    Poor processes in determining the correct values presented for renewal undermines the insurer’s confidence in the risk resulting in a cost increase.
  • Not knowing the risk tolerance for deductible setting purposes
    If the insured has not been engaged properly about their risk tolerance then they may be missing out on a significant premium reduction by entering the market with the wrong deductible.
  • Not being up to date with changes during the year
    If a material change has occurred at the business, such as an acquisition, and the broker doesn’t know about it, the details are provided at the last-minute and the insurer can increase their prices as a result.

 

Common mistakes in the post-renewal period are:
  • Poor invoicing and associated documentation
    This can include long delays in providing invoices and incorrectly calculated taxes and charges resulting in surprise costs.
  • Delays in insurance policy documentation being provided
    Cover summaries provided by brokers should never be relied upon – the insured must insist on formal documentation on insurer letterhead.
  • Lack of an Insurance Manual to provide a consolidated view of insurance policies purchased
    The manual should also include key broker and insurer contacts, and how to make a claim under each policy.
  • Lack of an appropriate service agreement and KPIs with the broker
    RAS has a standard service agreement which is accepted by all major brokers and promotes professional service standards and transparency.
  • Lack of adherence to an annual broker servicing plan
    Broker servicing plans should not be “set and forget” but need to be regularly monitored and updated.
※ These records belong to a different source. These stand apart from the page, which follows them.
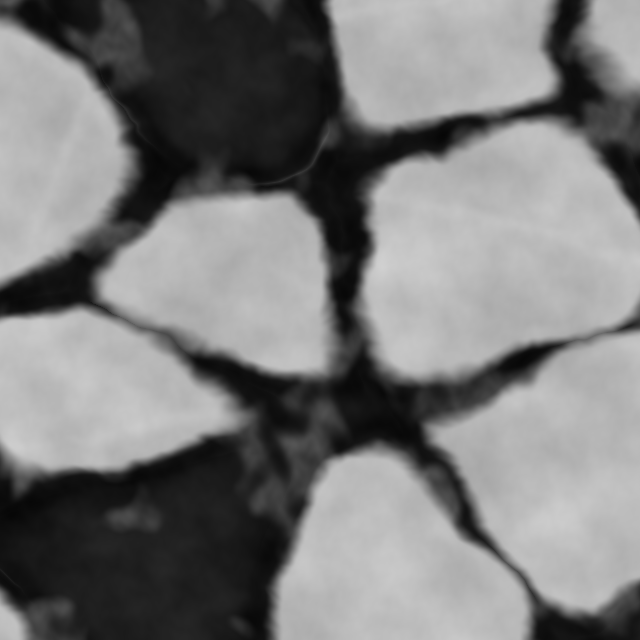
Give the GLSL for this texture, as a Shadertoy shader.

```glsl
// Greyscale tomography slice: pale rounded sand grains, dark pores and soft clay.

const vec2 CELLS_ACROSS = vec2(2.4, 2.75);
const float LATTICE_TILT = 0.35;
const float CORNER_SHARPNESS = 12.0;
const float EDGE_BLUR = 0.036;

const float GRAIN_SHADE = 0.722;
const float GAP_SHADE = 0.08;
const float PORE_SHADE = 0.122;
const float CLAY_SHADE = 0.28;

vec2 hash2(vec2 cell) {
    vec3 q = fract(cell.xyx * vec3(0.1031, 0.1030, 0.0973));
    q += dot(q, q.yzx + 33.33);
    return fract((q.xx + q.yz) * q.zy);
}

mat2 rotation(float angle) {
    return mat2(cos(angle), sin(angle), -sin(angle), cos(angle));
}

// Layered, rotated sines, roughly within -1 to 1
float mottle(vec2 p, int layers) {
    float sum = 0.0, amplitude = 0.5;
    for (int i = 0; i < layers; i++) {
        sum += amplitude * sin(p.x + sin(1.3 * p.y)) * cos(p.y + sin(0.7 * p.x));
        p = mat2(1.3, 1.2, -1.2, 1.3) * p + 3.7;
        amplitude *= 0.6;
    }
    return sum;
}

vec2 bend(vec2 p, float frequency, float amount) {
    vec2 q = p * frequency;
    return p + amount * vec2(mottle(q, 2), mottle(q.yx + 8.3, 2));
}

vec2 cellCentre(vec2 cell) {
    return cell + 0.5 + 0.8 * (hash2(cell + 17.0) - 0.5);
}

vec2 nearestCell(vec2 p) {
    vec2 base = floor(p), best = base;
    float bestDistance = 1e3;
    for (int y = -1; y <= 1; y++)
    for (int x = -1; x <= 1; x++) {
        vec2 cell = base + vec2(x, y);
        float d = distance(p, cellCentre(cell));
        if (d < bestDistance) {
            bestDistance = d;
            best = cell;
        }
    }
    return best;
}

// Smooth minimum of the distances to all borders of a cell
float roundedBorder(vec2 p, vec2 cell, float sharpness) {
    vec2 centre = cellCentre(cell);
    float sum = 0.0;
    for (int y = -2; y <= 2; y++)
    for (int x = -2; x <= 2; x++) {
        if (x == 0 && y == 0) continue;
        vec2 other = cellCentre(cell + vec2(x, y));
        float d = dot(0.5 * (centre + other) - p, normalize(other - centre));
        sum += exp(-sharpness * d);
    }
    return -log(sum) / sharpness;
}

float bump(float x, float middle, float width) {
    float t = (x - middle) / width;
    return exp(-t * t);
}

// Faint straight seam crossing a grain
float seam(vec2 fromCentre, float angle) {
    float across = dot(fromCentre, vec2(cos(angle), sin(angle)));
    return bump(across, 0.08, 0.035);
}

void mainImage(out vec4 fragColor, in vec2 fragCoord) {
    vec2 uv = fragCoord / iResolution.y;
    vec2 p = rotation(-LATTICE_TILT) * ((uv - 0.5) * CELLS_ACROSS) + vec2(1.6, 1.55);

    // Bent outlines with chips of two sizes
    vec2 q = bend(bend(bend(p, 3.0, 0.08), 11.0, 0.026), 29.0, 0.01);
    vec2 cell = nearestCell(q);
    vec2 traits = hash2(cell + 61.0);
    float border = roundedBorder(q, cell, CORNER_SHARPNESS);

    // Gaps widen and close up, so that some grains touch
    float gap = max(0.057 + 0.085 * mottle(uv * 8.0 + 2.0, 2), 0.005);

    // Every fifth cell is an open pore
    bool isPore = mod(cell.x + 2.0 * cell.y, 5.0) < 0.5;
    float inside = (isPore ? -abs(border) : border) - gap;
    float poreDepth = isPore ? max(border, 0.0) : 0.0;

    // Clay clings to narrow gaps and fades into open pores
    float fine = mottle(uv * 50.0, 3);
    float clayField = mottle(uv * 17.0 + 4.0, 3) - 3.0 * poreDepth;
    float clay = smoothstep(-0.12, 0.35, clayField);
    float pore = mix(GAP_SHADE, PORE_SHADE, smoothstep(0.0, 0.2, poreDepth));
    pore += 0.02 * fine + 0.03 * mottle(uv * 24.0 + 6.0, 2);
    float matrix = mix(pore, CLAY_SHADE + 0.08 * fine, clay);
    matrix -= 0.03 * bump(inside, -0.065, 0.035);

    // Softly clouded grains with a bright rim and a few seams
    float grain = GRAIN_SHADE + 0.03 * mottle(uv * 38.0 + 9.0, 4);
    grain += 0.07 * mottle(uv * 12.0, 3) + 0.015 * bump(inside, 0.055, 0.03);
    grain += 0.025 * step(0.65, traits.y) * seam(q - cellCentre(cell), 6.28 * traits.x);

    float shade = mix(matrix, grain, smoothstep(-EDGE_BLUR, EDGE_BLUR, inside));
    fragColor = vec4(vec3(clamp(shade, 0.02, 1.0)), 1.0);
}
```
  • Lack of agreed claims protocols and claims project management discipline
    Claims are time-critical and all protocols should be agreed and understood before a claim occurs.